This weird-looking Medicaid expansion map would sadden Dr. King on his holiday

(This column is cross-posted at the Huffington Post.)

I wonder what Dr. King would think about the current health reform debate. OK I don’t really wonder. Here, for example, are his comments, apparently made here in Chicago:

Of all the forms of inequality, injustice in health care is the most shocking and inhumane.

Martin Luther King supported health care as a human right. He also knew how far we had to go as a nation in making that right a reality.

King was the energizing force behind the Southern Christian Leadership Conference (SCLC). I suspect he would be ashamed but unsurprised to see his home region so resistant to the basic expansion of health insurance coverage to Americans with incomes below the poverty line. To some extent, the extent of southern resistance is obscured by maps such as the one below, that display which states have rejected the Medicaid expansio­­­n around the country:

Screen Shot 2015-01-19 at 3.13.50 PMMany of the shaded states such as Wyoming and Montana are huge but sparsely populated. Others such as Wisconsin have small populations left uncovered for other reasons.
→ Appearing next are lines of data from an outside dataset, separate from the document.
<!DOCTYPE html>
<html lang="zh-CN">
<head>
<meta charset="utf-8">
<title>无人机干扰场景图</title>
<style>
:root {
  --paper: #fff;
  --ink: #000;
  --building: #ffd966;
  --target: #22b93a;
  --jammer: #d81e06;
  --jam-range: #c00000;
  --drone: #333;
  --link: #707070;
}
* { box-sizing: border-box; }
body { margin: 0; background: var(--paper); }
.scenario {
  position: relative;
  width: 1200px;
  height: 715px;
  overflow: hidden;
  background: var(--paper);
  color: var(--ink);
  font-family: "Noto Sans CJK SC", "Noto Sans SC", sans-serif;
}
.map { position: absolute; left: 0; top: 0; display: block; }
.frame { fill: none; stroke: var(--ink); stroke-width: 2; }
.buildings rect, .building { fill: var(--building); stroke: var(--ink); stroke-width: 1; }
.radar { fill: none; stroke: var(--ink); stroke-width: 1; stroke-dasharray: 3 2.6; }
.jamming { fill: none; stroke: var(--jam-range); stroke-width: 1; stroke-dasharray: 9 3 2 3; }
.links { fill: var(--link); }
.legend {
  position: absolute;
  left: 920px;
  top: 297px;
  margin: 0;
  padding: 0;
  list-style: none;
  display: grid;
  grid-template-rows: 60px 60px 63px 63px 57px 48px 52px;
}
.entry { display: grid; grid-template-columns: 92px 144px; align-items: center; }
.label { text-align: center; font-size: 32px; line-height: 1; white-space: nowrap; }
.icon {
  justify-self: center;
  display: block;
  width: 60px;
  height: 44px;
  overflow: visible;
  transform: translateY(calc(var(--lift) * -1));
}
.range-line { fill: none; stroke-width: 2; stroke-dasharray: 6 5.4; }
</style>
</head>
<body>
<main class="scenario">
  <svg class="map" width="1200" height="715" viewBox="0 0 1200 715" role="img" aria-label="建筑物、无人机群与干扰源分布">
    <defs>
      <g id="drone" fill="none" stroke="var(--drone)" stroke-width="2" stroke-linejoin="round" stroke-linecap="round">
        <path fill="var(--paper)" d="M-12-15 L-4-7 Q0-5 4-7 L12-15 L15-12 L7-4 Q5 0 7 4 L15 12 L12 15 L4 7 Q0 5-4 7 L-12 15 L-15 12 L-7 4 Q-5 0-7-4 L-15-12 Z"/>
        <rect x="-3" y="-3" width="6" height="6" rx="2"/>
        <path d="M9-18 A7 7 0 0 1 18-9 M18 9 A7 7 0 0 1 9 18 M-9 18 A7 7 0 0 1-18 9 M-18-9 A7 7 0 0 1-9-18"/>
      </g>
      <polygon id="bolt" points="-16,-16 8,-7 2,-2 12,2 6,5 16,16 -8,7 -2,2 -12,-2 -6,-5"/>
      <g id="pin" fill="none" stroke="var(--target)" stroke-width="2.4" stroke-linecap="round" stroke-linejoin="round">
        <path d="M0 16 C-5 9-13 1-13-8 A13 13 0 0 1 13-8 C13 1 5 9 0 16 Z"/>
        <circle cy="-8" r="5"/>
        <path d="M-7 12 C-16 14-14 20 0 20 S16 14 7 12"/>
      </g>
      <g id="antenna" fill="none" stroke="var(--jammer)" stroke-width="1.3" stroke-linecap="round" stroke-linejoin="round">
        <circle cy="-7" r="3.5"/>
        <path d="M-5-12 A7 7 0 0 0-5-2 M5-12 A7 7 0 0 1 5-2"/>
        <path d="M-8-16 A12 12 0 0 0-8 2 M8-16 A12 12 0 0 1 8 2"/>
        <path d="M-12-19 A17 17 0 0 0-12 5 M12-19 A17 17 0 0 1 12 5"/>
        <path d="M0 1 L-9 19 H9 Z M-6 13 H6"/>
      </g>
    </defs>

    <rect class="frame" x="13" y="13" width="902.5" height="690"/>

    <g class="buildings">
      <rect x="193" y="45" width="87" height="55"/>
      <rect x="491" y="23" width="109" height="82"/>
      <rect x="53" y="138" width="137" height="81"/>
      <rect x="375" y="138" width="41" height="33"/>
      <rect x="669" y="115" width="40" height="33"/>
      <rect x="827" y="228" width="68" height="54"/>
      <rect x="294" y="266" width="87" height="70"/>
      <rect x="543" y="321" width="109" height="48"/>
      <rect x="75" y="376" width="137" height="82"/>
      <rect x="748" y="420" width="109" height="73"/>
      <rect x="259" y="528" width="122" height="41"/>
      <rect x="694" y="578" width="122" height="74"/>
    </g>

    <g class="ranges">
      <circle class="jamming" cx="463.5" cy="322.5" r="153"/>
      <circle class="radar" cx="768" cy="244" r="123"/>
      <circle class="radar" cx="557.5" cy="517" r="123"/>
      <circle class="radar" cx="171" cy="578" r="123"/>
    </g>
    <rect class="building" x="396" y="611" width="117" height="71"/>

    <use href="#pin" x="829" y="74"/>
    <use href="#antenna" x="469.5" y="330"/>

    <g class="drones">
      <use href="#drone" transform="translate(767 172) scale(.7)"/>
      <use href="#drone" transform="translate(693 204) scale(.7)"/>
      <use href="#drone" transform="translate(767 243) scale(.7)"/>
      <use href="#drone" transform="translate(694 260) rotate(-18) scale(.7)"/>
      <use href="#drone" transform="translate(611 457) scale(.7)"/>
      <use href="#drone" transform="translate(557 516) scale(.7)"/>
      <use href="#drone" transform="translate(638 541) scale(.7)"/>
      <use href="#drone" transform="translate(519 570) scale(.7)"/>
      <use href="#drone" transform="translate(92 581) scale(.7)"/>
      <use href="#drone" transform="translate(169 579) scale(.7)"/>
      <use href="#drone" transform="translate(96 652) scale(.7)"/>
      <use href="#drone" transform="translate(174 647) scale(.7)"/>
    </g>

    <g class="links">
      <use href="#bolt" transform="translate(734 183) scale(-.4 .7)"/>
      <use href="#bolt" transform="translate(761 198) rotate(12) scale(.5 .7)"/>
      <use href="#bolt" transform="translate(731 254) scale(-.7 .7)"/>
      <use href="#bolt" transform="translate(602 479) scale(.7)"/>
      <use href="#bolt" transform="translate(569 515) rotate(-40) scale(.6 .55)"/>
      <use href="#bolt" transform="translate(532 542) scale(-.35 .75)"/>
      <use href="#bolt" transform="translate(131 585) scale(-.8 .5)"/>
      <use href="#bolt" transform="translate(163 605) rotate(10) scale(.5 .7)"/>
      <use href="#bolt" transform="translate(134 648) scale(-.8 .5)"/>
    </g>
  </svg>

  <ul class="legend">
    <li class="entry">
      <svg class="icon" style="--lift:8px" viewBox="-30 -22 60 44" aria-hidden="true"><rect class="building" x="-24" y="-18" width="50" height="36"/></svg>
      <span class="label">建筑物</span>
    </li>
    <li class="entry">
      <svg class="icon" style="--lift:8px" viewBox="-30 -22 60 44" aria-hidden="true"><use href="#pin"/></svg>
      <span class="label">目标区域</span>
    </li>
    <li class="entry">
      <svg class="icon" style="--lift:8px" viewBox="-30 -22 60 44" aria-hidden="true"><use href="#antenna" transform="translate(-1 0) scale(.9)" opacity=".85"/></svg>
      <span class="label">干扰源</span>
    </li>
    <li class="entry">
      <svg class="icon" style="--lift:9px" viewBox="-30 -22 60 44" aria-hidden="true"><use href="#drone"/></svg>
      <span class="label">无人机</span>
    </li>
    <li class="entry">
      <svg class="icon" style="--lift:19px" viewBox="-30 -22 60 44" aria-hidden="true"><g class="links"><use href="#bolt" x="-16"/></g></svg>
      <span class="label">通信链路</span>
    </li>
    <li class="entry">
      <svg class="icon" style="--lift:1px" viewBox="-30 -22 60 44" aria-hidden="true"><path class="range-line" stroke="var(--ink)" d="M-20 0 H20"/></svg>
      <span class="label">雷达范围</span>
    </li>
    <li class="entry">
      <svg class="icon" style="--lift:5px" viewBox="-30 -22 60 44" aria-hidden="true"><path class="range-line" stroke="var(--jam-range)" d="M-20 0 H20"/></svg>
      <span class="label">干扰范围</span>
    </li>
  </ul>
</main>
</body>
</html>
Harvard post-doctoral researcher Laura Yasaitis is an expert at drawing different kinds of maps. At my request, she made me a map in which the size of every state was proportional to the number of people who landed in the “Medicaid gap.” (She couldn’t quite do that, since states such as California and New York would simply vanish. We drew each of these states as if they had shut out 2,000 state residents instead of zero. She also taught me how to make Cartograms. SO you may see more such items in this space.)
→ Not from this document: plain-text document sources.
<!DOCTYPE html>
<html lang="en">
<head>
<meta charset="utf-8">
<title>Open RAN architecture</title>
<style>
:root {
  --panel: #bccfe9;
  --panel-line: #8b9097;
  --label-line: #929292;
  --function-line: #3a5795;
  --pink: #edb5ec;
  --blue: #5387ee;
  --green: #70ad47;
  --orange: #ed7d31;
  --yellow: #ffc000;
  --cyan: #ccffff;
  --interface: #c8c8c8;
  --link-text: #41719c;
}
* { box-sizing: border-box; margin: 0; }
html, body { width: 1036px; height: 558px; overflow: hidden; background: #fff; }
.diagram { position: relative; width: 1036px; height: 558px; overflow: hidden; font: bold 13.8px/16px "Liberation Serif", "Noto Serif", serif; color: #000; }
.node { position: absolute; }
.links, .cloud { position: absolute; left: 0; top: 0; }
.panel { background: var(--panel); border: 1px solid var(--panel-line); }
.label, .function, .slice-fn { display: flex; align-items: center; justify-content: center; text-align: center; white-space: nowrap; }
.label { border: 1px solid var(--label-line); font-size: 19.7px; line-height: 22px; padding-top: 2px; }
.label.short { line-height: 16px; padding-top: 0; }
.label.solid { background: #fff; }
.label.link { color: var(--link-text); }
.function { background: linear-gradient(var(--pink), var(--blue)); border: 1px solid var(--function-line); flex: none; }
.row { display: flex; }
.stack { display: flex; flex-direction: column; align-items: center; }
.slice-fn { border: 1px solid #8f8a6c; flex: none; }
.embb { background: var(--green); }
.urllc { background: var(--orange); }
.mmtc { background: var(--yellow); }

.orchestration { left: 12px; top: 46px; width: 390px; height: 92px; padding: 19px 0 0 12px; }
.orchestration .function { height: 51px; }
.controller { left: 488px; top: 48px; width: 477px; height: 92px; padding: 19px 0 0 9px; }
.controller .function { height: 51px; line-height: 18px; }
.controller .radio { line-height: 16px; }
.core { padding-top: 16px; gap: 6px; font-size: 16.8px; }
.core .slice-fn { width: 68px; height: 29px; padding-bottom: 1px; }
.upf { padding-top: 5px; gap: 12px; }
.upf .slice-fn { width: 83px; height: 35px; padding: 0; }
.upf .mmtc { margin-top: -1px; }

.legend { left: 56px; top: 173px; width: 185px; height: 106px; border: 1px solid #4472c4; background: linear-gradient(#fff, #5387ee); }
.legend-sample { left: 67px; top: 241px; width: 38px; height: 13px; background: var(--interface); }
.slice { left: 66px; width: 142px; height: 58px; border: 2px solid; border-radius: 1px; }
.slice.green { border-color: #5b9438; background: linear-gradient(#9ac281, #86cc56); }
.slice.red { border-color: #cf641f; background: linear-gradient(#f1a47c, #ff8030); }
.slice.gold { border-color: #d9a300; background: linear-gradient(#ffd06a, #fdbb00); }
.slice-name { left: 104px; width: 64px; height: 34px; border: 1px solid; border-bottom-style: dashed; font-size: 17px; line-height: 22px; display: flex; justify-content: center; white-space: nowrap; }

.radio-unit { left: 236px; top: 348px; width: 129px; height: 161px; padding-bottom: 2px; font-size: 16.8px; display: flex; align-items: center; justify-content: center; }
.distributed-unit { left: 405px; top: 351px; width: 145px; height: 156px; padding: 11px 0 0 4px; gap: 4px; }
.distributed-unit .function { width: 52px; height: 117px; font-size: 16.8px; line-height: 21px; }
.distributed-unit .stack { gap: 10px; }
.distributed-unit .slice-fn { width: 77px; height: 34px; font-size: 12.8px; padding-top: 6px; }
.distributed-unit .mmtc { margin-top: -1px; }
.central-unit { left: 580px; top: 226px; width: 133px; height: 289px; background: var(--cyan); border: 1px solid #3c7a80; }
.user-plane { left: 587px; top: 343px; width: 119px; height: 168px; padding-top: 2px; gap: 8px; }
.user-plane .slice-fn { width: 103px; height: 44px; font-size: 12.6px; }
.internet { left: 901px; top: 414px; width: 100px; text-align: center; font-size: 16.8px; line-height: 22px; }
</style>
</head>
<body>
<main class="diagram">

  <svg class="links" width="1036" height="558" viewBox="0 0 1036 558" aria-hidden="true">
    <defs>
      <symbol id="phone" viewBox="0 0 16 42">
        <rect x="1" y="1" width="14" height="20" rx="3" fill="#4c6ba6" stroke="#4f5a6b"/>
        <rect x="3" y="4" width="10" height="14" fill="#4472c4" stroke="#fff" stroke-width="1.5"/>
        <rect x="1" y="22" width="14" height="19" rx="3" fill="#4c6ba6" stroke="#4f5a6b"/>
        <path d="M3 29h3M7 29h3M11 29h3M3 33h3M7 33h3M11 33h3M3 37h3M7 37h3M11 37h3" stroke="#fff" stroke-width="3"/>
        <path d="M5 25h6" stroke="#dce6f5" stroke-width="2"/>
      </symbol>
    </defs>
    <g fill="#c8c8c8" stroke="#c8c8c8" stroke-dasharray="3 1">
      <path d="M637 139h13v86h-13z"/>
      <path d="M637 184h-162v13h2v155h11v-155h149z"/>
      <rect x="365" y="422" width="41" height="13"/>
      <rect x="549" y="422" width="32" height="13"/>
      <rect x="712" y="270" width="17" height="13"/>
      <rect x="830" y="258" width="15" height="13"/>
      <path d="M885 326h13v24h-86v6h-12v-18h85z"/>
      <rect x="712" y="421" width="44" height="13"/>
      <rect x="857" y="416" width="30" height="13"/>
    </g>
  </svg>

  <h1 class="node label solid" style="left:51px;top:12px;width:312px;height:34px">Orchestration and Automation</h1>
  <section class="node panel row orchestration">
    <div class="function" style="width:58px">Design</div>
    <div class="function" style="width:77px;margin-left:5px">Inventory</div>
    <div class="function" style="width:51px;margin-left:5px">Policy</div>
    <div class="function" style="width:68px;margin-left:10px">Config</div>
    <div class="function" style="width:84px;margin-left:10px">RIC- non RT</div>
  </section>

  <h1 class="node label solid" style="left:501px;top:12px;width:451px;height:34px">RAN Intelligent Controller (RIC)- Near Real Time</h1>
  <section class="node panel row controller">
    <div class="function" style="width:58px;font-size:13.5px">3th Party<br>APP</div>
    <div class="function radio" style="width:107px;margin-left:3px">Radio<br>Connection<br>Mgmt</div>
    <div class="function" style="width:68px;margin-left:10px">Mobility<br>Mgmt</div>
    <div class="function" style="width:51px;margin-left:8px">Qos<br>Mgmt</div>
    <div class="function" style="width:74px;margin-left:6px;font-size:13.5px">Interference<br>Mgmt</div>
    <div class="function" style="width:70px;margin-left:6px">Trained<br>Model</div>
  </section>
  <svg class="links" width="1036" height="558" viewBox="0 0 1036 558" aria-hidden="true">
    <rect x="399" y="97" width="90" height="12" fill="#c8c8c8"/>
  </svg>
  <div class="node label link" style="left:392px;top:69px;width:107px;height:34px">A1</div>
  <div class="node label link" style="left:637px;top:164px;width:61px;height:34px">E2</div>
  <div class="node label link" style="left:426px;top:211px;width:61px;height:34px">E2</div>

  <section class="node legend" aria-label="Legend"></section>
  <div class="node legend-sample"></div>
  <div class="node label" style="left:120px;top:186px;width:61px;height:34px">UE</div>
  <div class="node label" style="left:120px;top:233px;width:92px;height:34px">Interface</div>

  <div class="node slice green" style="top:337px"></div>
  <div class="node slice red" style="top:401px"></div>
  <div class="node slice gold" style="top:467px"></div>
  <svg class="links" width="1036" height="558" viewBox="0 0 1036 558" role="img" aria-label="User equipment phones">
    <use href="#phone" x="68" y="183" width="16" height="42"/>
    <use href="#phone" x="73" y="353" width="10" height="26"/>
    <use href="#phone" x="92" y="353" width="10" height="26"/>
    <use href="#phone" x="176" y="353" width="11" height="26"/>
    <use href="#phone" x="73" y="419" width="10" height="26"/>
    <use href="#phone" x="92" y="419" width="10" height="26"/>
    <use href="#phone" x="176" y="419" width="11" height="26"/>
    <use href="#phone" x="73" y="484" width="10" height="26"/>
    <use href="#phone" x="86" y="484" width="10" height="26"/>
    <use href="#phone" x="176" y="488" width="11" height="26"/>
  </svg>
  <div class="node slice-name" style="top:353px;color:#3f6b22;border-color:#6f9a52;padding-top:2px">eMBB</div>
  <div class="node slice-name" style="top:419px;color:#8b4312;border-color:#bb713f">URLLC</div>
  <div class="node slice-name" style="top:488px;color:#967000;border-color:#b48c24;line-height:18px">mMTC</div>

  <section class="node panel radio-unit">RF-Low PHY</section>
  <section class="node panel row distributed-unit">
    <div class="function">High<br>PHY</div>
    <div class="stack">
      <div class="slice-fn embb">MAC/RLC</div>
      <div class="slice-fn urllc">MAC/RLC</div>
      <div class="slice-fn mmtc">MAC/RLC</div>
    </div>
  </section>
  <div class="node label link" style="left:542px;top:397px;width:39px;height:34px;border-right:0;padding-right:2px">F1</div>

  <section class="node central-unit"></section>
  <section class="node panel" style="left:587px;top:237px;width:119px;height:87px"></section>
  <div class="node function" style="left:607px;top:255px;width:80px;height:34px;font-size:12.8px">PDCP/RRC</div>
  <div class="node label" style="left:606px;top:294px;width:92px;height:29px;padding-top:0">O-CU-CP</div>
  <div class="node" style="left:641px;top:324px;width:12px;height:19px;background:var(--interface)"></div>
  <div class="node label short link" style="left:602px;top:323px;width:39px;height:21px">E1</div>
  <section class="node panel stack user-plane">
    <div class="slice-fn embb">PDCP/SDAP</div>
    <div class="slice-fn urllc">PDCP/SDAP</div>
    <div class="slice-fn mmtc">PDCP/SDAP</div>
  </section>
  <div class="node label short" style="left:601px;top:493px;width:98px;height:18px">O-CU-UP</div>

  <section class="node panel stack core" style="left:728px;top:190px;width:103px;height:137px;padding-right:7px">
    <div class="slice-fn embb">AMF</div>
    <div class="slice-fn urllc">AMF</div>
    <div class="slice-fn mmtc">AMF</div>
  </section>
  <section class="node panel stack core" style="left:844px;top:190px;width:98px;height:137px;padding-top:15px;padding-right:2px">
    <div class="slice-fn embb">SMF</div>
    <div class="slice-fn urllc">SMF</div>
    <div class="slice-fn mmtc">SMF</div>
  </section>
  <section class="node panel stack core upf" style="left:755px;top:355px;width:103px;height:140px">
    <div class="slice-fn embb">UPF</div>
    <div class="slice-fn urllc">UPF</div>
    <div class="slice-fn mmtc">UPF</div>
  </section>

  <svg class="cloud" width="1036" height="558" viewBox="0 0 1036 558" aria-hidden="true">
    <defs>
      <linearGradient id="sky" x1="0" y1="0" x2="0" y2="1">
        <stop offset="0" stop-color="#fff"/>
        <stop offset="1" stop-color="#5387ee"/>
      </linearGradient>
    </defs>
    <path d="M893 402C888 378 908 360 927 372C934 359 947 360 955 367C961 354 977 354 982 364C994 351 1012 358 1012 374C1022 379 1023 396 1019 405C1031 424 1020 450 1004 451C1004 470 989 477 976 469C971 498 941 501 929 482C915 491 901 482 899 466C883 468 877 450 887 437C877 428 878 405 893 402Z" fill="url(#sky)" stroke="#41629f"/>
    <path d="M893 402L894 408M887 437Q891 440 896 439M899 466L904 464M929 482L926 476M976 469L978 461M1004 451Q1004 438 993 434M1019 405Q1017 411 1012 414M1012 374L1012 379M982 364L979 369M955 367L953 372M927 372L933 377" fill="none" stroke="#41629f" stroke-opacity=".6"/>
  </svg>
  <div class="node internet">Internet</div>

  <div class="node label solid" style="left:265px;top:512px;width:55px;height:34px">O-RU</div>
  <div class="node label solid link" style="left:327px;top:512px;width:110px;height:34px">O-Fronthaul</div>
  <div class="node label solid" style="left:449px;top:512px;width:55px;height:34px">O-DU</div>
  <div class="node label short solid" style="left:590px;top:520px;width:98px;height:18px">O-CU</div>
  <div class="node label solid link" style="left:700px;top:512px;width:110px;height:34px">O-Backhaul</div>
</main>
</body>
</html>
When we did all that, here’s what the US map would like if it were scaled by the number of affected people in each state (see below): Continue reading “This weird-looking Medicaid expansion map would sadden Dr. King on his holiday”

ACA redistribution via Medicaid: what it means for future reform

The self imposed redistribution from mostly poor (mostly red) states, to mostly rich (mostly blue) states via the ACA Medicaid expansion is a direct result of the June 2012 Supreme Court ruling that made it voluntary.

That 7-2 court decision, and the subsequent state decisions, mean that the primary liberal/progressive health reform goal of expanding insurance coverage is being thwarted in some of the most needy states. Liberals/progressives have two choices: fight out the state-by-state Medicaid expansion decisions, or seek a health reform deal with conservatives that would be more likely to expand coverage in the non-expanding, poorest states, sooner. The first is not a pleasing outcome, and the second seems like a political impossibility. Continue reading “ACA redistribution via Medicaid: what it means for future reform”

ACA: self imposed redistribution from poor to rich states

At present, 24 States (and DC) have decided to move ahead with the Medicaid expansion provided for in Obamacare, and 21 have rejected expansion, while 6 are still considering their options. If the current decisions hold, it will result in a self-imposed redistribution of money from poorer (and typically Red states), to richer (and typically Blue ones).

According to an analysis I have done using Kaiser Family Foundation data–in 2016 alone–the 24 expanding states will receive $30.3 Billion additional federal dollars, while those not expanding will forego an additional $35.0 Billion they could have had (the fence sitters have an aggregate $15.2 Billion at stake in 2016). This represents a huge redistribution of federal money from non-expanding to expanding states. The table below highlights the biggest self imposed losers, and winners, again for 2016 alone (there are predictable impacts on state uninsured rates).

ScreenHunter_04 Oct. 25 14.45

Note: total is for all states in foregoing & gaining group.

Continue reading “ACA: self imposed redistribution from poor to rich states”